Source texts of formatted documents:
"""

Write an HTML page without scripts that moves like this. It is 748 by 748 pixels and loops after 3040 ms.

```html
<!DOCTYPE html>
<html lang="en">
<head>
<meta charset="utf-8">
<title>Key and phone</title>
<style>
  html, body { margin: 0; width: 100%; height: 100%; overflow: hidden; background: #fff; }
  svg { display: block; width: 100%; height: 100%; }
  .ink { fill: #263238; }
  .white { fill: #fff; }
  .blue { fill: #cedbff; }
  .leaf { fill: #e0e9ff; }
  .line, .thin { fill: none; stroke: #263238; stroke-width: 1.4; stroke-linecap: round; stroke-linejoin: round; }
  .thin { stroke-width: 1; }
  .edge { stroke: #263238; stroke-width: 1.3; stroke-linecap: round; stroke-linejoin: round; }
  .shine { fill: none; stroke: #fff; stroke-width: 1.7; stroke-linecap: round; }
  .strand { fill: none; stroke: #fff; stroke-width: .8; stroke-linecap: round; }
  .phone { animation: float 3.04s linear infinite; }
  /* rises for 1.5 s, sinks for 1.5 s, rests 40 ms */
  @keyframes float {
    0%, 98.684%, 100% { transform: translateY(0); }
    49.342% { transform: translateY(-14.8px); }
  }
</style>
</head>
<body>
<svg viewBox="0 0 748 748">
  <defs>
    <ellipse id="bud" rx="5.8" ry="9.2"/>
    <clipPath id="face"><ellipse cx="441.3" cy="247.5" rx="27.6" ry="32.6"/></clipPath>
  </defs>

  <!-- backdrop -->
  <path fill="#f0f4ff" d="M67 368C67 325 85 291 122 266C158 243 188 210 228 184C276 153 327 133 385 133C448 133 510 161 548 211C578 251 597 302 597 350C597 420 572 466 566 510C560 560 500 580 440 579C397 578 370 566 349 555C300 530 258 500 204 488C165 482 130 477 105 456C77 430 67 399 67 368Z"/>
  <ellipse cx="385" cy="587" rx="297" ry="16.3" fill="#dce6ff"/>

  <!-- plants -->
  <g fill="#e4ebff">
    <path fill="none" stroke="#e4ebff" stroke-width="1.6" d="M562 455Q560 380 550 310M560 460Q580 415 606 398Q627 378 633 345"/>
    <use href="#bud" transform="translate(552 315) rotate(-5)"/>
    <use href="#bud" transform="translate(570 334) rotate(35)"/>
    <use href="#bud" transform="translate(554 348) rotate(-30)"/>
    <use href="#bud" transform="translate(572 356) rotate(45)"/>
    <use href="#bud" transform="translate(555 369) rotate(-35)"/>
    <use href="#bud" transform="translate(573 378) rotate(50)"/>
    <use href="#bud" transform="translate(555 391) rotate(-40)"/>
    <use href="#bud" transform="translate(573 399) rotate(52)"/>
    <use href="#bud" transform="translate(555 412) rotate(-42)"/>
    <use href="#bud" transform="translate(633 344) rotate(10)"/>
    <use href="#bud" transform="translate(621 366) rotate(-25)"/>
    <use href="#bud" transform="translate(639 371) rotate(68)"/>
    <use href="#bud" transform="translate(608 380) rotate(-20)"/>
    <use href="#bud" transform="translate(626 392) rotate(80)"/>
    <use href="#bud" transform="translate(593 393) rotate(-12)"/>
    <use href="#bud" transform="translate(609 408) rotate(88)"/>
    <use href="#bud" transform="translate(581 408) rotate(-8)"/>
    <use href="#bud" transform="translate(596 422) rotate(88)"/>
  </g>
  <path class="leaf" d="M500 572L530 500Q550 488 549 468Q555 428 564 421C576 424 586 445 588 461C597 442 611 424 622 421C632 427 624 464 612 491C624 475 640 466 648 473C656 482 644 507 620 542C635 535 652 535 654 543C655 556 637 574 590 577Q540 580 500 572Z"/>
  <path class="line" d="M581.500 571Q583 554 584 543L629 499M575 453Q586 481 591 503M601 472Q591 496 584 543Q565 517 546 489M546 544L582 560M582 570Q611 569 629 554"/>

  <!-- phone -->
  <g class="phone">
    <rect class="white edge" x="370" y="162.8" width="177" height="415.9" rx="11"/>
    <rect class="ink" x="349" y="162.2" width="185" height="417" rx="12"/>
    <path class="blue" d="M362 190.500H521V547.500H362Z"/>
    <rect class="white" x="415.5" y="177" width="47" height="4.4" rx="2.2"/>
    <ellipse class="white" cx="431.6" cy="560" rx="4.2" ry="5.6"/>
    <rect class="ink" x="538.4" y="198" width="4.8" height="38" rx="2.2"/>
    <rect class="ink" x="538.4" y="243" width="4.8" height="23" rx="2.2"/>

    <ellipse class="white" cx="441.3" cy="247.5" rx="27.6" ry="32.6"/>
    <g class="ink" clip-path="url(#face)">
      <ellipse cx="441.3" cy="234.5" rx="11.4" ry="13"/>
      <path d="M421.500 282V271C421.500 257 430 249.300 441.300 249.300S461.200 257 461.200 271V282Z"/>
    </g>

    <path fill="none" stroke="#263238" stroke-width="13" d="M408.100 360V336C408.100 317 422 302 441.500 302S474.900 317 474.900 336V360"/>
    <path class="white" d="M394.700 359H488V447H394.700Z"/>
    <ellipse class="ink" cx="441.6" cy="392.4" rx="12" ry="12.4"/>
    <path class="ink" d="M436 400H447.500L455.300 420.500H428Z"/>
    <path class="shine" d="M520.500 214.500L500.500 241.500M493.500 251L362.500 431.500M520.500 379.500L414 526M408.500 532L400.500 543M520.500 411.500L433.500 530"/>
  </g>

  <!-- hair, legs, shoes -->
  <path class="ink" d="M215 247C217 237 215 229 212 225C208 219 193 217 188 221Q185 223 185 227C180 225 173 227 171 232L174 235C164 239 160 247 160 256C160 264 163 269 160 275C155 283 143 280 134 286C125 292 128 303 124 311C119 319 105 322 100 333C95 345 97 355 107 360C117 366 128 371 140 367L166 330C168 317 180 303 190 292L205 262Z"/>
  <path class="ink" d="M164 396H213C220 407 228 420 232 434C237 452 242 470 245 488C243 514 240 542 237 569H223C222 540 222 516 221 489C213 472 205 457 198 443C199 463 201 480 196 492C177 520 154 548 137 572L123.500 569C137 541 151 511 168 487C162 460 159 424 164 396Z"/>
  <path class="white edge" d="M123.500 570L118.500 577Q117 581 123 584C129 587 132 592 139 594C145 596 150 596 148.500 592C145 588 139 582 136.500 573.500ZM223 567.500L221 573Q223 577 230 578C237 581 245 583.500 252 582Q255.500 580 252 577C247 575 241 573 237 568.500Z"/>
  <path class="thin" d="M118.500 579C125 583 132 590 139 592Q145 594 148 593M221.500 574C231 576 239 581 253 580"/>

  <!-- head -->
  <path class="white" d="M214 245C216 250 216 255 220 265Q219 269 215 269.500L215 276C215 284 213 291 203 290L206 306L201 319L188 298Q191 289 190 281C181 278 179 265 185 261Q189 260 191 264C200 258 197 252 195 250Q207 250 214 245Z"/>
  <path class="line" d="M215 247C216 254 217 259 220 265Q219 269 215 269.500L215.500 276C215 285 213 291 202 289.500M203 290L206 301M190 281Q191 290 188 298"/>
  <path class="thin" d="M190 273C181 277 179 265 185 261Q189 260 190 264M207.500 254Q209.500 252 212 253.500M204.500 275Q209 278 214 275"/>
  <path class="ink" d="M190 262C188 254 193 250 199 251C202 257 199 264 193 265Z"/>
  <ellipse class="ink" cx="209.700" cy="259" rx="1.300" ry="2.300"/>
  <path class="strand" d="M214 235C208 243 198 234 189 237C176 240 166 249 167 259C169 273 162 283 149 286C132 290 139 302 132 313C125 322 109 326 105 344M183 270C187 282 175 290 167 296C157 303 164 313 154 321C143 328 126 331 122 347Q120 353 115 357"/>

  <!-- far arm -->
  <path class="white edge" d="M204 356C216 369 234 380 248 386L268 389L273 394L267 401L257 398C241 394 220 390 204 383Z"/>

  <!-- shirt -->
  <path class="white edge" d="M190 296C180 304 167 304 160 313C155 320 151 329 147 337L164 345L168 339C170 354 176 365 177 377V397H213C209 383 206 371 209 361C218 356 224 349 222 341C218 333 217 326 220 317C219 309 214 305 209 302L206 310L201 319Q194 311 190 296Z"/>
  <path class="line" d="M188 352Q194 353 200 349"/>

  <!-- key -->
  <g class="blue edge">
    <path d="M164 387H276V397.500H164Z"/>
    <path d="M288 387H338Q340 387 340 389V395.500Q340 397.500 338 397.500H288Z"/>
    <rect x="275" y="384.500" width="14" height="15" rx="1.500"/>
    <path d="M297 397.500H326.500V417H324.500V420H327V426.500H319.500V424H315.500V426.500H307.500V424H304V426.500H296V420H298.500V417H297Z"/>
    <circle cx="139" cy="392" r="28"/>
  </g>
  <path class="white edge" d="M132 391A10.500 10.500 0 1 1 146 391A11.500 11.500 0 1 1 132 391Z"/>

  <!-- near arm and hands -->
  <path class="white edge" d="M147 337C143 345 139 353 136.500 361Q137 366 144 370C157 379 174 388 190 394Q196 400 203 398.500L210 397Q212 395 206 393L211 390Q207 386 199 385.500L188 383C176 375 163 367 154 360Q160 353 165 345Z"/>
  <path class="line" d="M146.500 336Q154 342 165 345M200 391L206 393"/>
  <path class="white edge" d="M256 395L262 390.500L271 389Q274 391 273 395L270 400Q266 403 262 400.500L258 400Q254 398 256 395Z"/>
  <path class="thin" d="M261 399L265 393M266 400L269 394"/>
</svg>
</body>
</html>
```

"""

Exercise: If a line in the records contains the word "rect", copy it.

Task result:
    <rect class="white edge" x="370" y="162.8" width="177" height="415.9" rx="11"/>
    <rect class="ink" x="349" y="162.2" width="185" height="417" rx="12"/>
    <rect class="white" x="415.5" y="177" width="47" height="4.4" rx="2.2"/>
    <rect class="ink" x="538.4" y="198" width="4.8" height="38" rx="2.2"/>
    <rect class="ink" x="538.4" y="243" width="4.8" height="23" rx="2.2"/>
    <rect x="275" y="384.500" width="14" height="15" rx="1.500"/>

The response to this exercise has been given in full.